:: DATA EXCERPTS ::

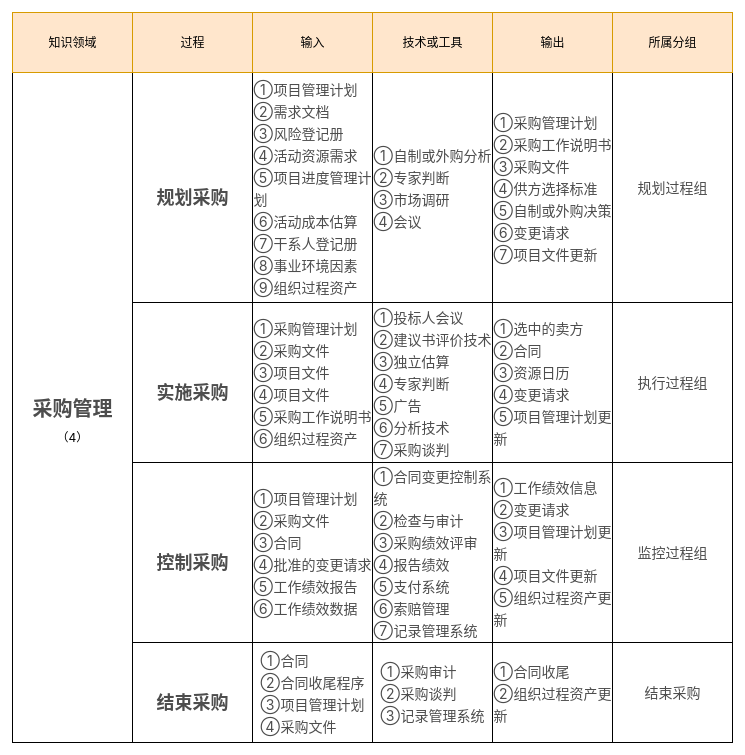
<!DOCTYPE html>
<html lang="zh-CN">
<head>
<meta charset="utf-8">
<title>采购管理</title>
<style>
:root {
  --paper: #ffffff;
  --line: #000000;
  --head-fill: #ffe6cc;
  --head-line: #d79b00;
  --head-text: #000000;
  --text: #4d4d4d;
}
* { box-sizing: border-box; margin: 0; padding: 0; }
html, body { width: 745px; height: 755px; overflow: hidden; background: var(--paper); }
body {
  padding: 12px;
  color: var(--text);
  font: 14px/22px Inter, "Noto Sans CJK SC", sans-serif;
}
.matrix {
  display: grid;
  width: 720px;
  grid-template-columns: repeat(6, 120px);
  grid-template-rows: 60px 230px 160px 180px 100px;
}
.cell, .head {
  display: flex;
  align-items: center;
  justify-content: center;
  margin: 0 -1px -1px 0;
  border: 1px solid var(--line);
  white-space: nowrap;
}
.head {
  position: relative;
  z-index: 1;
  border-color: var(--head-line);
  background: var(--head-fill);
  color: var(--head-text);
  font-size: 12px;
  font-weight: 400;
}
.area {
  grid-row: 2 / 6;
  flex-direction: column;
  padding-top: 30px;
}
.area h1 { font-size: 20px; line-height: 30px; }
.area p { color: var(--head-text); font-size: 12px; line-height: 28px; }
.process { padding-top: 20px; font-size: 18px; font-weight: 700; }
.items { list-style: none; padding-top: 2px; }
.items li { height: auto; }
.items i {
  display: inline-block;
  width: 20px;
  height: 22px;
  vertical-align: top;
  font-style: normal;
}
</style>
</head>
<body>
<main class="matrix">
  <h2 class="head">知识领域</h2>
  <h2 class="head">过程</h2>
  <h2 class="head">输入</h2>
  <h2 class="head">技术或工具</h2>
  <h2 class="head">输出</h2>
  <h2 class="head">所属分组</h2>

  <div class="cell area"><h1>采购管理</h1><p>（4）</p></div>

  <h3 class="cell process">规划采购</h3>
  <div class="cell"><ul class="items">
    <li><i>①</i>项目管理计划</li>
    <li><i>②</i>需求文档</li>
    <li><i>③</i>风险登记册</li>
    <li><i>④</i>活动资源需求</li>
    <li><i>⑤</i>项目进度管理计<br>划</li>
    <li><i>⑥</i>活动成本估算</li>
    <li><i>⑦</i>干系人登记册</li>
    <li><i>⑧</i>事业环境因素</li>
    <li><i>⑨</i>组织过程资产</li>
  </ul></div>
  <div class="cell"><ul class="items">
    <li><i>①</i>自制或外购分析</li>
    <li><i>②</i>专家判断</li>
    <li><i>③</i>市场调研</li>
    <li><i>④</i>会议</li>
  </ul></div>
  <div class="cell"><ul class="items">
    <li><i>①</i>采购管理计划</li>
    <li><i>②</i>采购工作说明书</li>
    <li><i>③</i>采购文件</li>
    <li><i>④</i>供方选择标准</li>
    <li><i>⑤</i>自制或外购决策</li>
    <li><i>⑥</i>变更请求</li>
    <li><i>⑦</i>项目文件更新</li>
  </ul></div>
  <p class="cell">规划过程组</p>

  <h3 class="cell process">实施采购</h3>
  <div class="cell"><ul class="items">
    <li><i>①</i>采购管理计划</li>
    <li><i>②</i>采购文件</li>
    <li><i>③</i>项目文件</li>
    <li><i>④</i>项目文件</li>
    <li><i>⑤</i>采购工作说明书</li>
    <li><i>⑥</i>组织过程资产</li>
  </ul></div>
  <div class="cell"><ul class="items">
    <li><i>①</i>投标人会议</li>
    <li><i>②</i>建议书评价技术</li>
    <li><i>③</i>独立估算</li>
    <li><i>④</i>专家判断</li>
    <li><i>⑤</i>广告</li>
    <li><i>⑥</i>分析技术</li>
    <li><i>⑦</i>采购谈判</li>
  </ul></div>
  <div class="cell"><ul class="items">
    <li><i>①</i>选中的卖方</li>
    <li><i>②</i>合同</li>
    <li><i>③</i>资源日历</li>
    <li><i>④</i>变更请求</li>
    <li><i>⑤</i>项目管理计划更<br>新</li>
  </ul></div>
  <p class="cell">执行过程组</p>

  <h3 class="cell process">控制采购</h3>
  <div class="cell"><ul class="items">
    <li><i>①</i>项目管理计划</li>
    <li><i>②</i>采购文件</li>
    <li><i>③</i>合同</li>
    <li><i>④</i>批准的变更请求</li>
    <li><i>⑤</i>工作绩效报告</li>
    <li><i>⑥</i>工作绩效数据</li>
  </ul></div>
  <div class="cell"><ul class="items">
    <li><i>①</i>合同变更控制系<br>统</li>
    <li><i>②</i>检查与审计</li>
    <li><i>③</i>采购绩效评审</li>
    <li><i>④</i>报告绩效</li>
    <li><i>⑤</i>支付系统</li>
    <li><i>⑥</i>索赔管理</li>
    <li><i>⑦</i>记录管理系统</li>
  </ul></div>
  <div class="cell"><ul class="items">
    <li><i>①</i>工作绩效信息</li>
    <li><i>②</i>变更请求</li>
    <li><i>③</i>项目管理计划更<br>新</li>
    <li><i>④</i>项目文件更新</li>
    <li><i>⑤</i>组织过程资产更<br>新</li>
  </ul></div>
  <p class="cell">监控过程组</p>

  <h3 class="cell process">结束采购</h3>
  <div class="cell"><ul class="items">
    <li><i>①</i>合同</li>
    <li><i>②</i>合同收尾程序</li>
    <li><i>③</i>项目管理计划</li>
    <li><i>④</i>采购文件</li>
  </ul></div>
  <div class="cell"><ul class="items">
    <li><i>①</i>采购审计</li>
    <li><i>②</i>采购谈判</li>
    <li><i>③</i>记录管理系统</li>
  </ul></div>
  <div class="cell"><ul class="items">
    <li><i>①</i>合同收尾</li>
    <li><i>②</i>组织过程资产更<br>新</li>
  </ul></div>
  <p class="cell">结束采购</p>
</main>
</body>
</html>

:::

Exactly as written, copy the entries above without their pictures.

<!DOCTYPE html>
<html lang="zh-CN">
<head>
<meta charset="utf-8">
<title>采购管理</title>
<style>
:root {
  --paper: #ffffff;
  --line: #000000;
  --head-fill: #ffe6cc;
  --head-line: #d79b00;
  --head-text: #000000;
  --text: #4d4d4d;
}
* { box-sizing: border-box; margin: 0; padding: 0; }
html, body { width: 745px; height: 755px; overflow: hidden; background: var(--paper); }
body {
  padding: 12px;
  color: var(--text);
  font: 14px/22px Inter, "Noto Sans CJK SC", sans-serif;
}
.matrix {
  display: grid;
  width: 720px;
  grid-template-columns: repeat(6, 120px);
  grid-template-rows: 60px 230px 160px 180px 100px;
}
.cell, .head {
  display: flex;
  align-items: center;
  justify-content: center;
  margin: 0 -1px -1px 0;
  border: 1px solid var(--line);
  white-space: nowrap;
}
.head {
  position: relative;
  z-index: 1;
  border-color: var(--head-line);
  background: var(--head-fill);
  color: var(--head-text);
  font-size: 12px;
  font-weight: 400;
}
.area {
  grid-row: 2 / 6;
  flex-direction: column;
  padding-top: 30px;
}
.area h1 { font-size: 20px; line-height: 30px; }
.area p { color: var(--head-text); font-size: 12px; line-height: 28px; }
.process { padding-top: 20px; font-size: 18px; font-weight: 700; }
.items { list-style: none; padding-top: 2px; }
.items li { height: auto; }
.items i {
  display: inline-block;
  width: 20px;
  height: 22px;
  vertical-align: top;
  font-style: normal;
}
</style>
</head>
<body>
<main class="matrix">
  <h2 class="head">知识领域</h2>
  <h2 class="head">过程</h2>
  <h2 class="head">输入</h2>
  <h2 class="head">技术或工具</h2>
  <h2 class="head">输出</h2>
  <h2 class="head">所属分组</h2>

  <div class="cell area"><h1>采购管理</h1><p>（4）</p></div>

  <h3 class="cell process">规划采购</h3>
  <div class="cell"><ul class="items">
    <li><i>①</i>项目管理计划</li>
    <li><i>②</i>需求文档</li>
    <li><i>③</i>风险登记册</li>
    <li><i>④</i>活动资源需求</li>
    <li><i>⑤</i>项目进度管理计<br>划</li>
    <li><i>⑥</i>活动成本估算</li>
    <li><i>⑦</i>干系人登记册</li>
    <li><i>⑧</i>事业环境因素</li>
    <li><i>⑨</i>组织过程资产</li>
  </ul></div>
  <div class="cell"><ul class="items">
    <li><i>①</i>自制或外购分析</li>
    <li><i>②</i>专家判断</li>
    <li><i>③</i>市场调研</li>
    <li><i>④</i>会议</li>
  </ul></div>
  <div class="cell"><ul class="items">
    <li><i>①</i>采购管理计划</li>
    <li><i>②</i>采购工作说明书</li>
    <li><i>③</i>采购文件</li>
    <li><i>④</i>供方选择标准</li>
    <li><i>⑤</i>自制或外购决策</li>
    <li><i>⑥</i>变更请求</li>
    <li><i>⑦</i>项目文件更新</li>
  </ul></div>
  <p class="cell">规划过程组</p>

  <h3 class="cell process">实施采购</h3>
  <div class="cell"><ul class="items">
    <li><i>①</i>采购管理计划</li>
    <li><i>②</i>采购文件</li>
    <li><i>③</i>项目文件</li>
    <li><i>④</i>项目文件</li>
    <li><i>⑤</i>采购工作说明书</li>
    <li><i>⑥</i>组织过程资产</li>
  </ul></div>
  <div class="cell"><ul class="items">
    <li><i>①</i>投标人会议</li>
    <li><i>②</i>建议书评价技术</li>
    <li><i>③</i>独立估算</li>
    <li><i>④</i>专家判断</li>
    <li><i>⑤</i>广告</li>
    <li><i>⑥</i>分析技术</li>
    <li><i>⑦</i>采购谈判</li>
  </ul></div>
  <div class="cell"><ul class="items">
    <li><i>①</i>选中的卖方</li>
    <li><i>②</i>合同</li>
    <li><i>③</i>资源日历</li>
    <li><i>④</i>变更请求</li>
    <li><i>⑤</i>项目管理计划更<br>新</li>
  </ul></div>
  <p class="cell">执行过程组</p>

  <h3 class="cell process">控制采购</h3>
  <div class="cell"><ul class="items">
    <li><i>①</i>项目管理计划</li>
    <li><i>②</i>采购文件</li>
    <li><i>③</i>合同</li>
    <li><i>④</i>批准的变更请求</li>
    <li><i>⑤</i>工作绩效报告</li>
    <li><i>⑥</i>工作绩效数据</li>
  </ul></div>
  <div class="cell"><ul class="items">
    <li><i>①</i>合同变更控制系<br>统</li>
    <li><i>②</i>检查与审计</li>
    <li><i>③</i>采购绩效评审</li>
    <li><i>④</i>报告绩效</li>
    <li><i>⑤</i>支付系统</li>
    <li><i>⑥</i>索赔管理</li>
    <li><i>⑦</i>记录管理系统</li>
  </ul></div>
  <div class="cell"><ul class="items">
    <li><i>①</i>工作绩效信息</li>
    <li><i>②</i>变更请求</li>
    <li><i>③</i>项目管理计划更<br>新</li>
    <li><i>④</i>项目文件更新</li>
    <li><i>⑤</i>组织过程资产更<br>新</li>
  </ul></div>
  <p class="cell">监控过程组</p>

  <h3 class="cell process">结束采购</h3>
  <div class="cell"><ul class="items">
    <li><i>①</i>合同</li>
    <li><i>②</i>合同收尾程序</li>
    <li><i>③</i>项目管理计划</li>
    <li><i>④</i>采购文件</li>
  </ul></div>
  <div class="cell"><ul class="items">
    <li><i>①</i>采购审计</li>
    <li><i>②</i>采购谈判</li>
    <li><i>③</i>记录管理系统</li>
  </ul></div>
  <div class="cell"><ul class="items">
    <li><i>①</i>合同收尾</li>
    <li><i>②</i>组织过程资产更<br>新</li>
  </ul></div>
  <p class="cell">结束采购</p>
</main>
</body>
</html>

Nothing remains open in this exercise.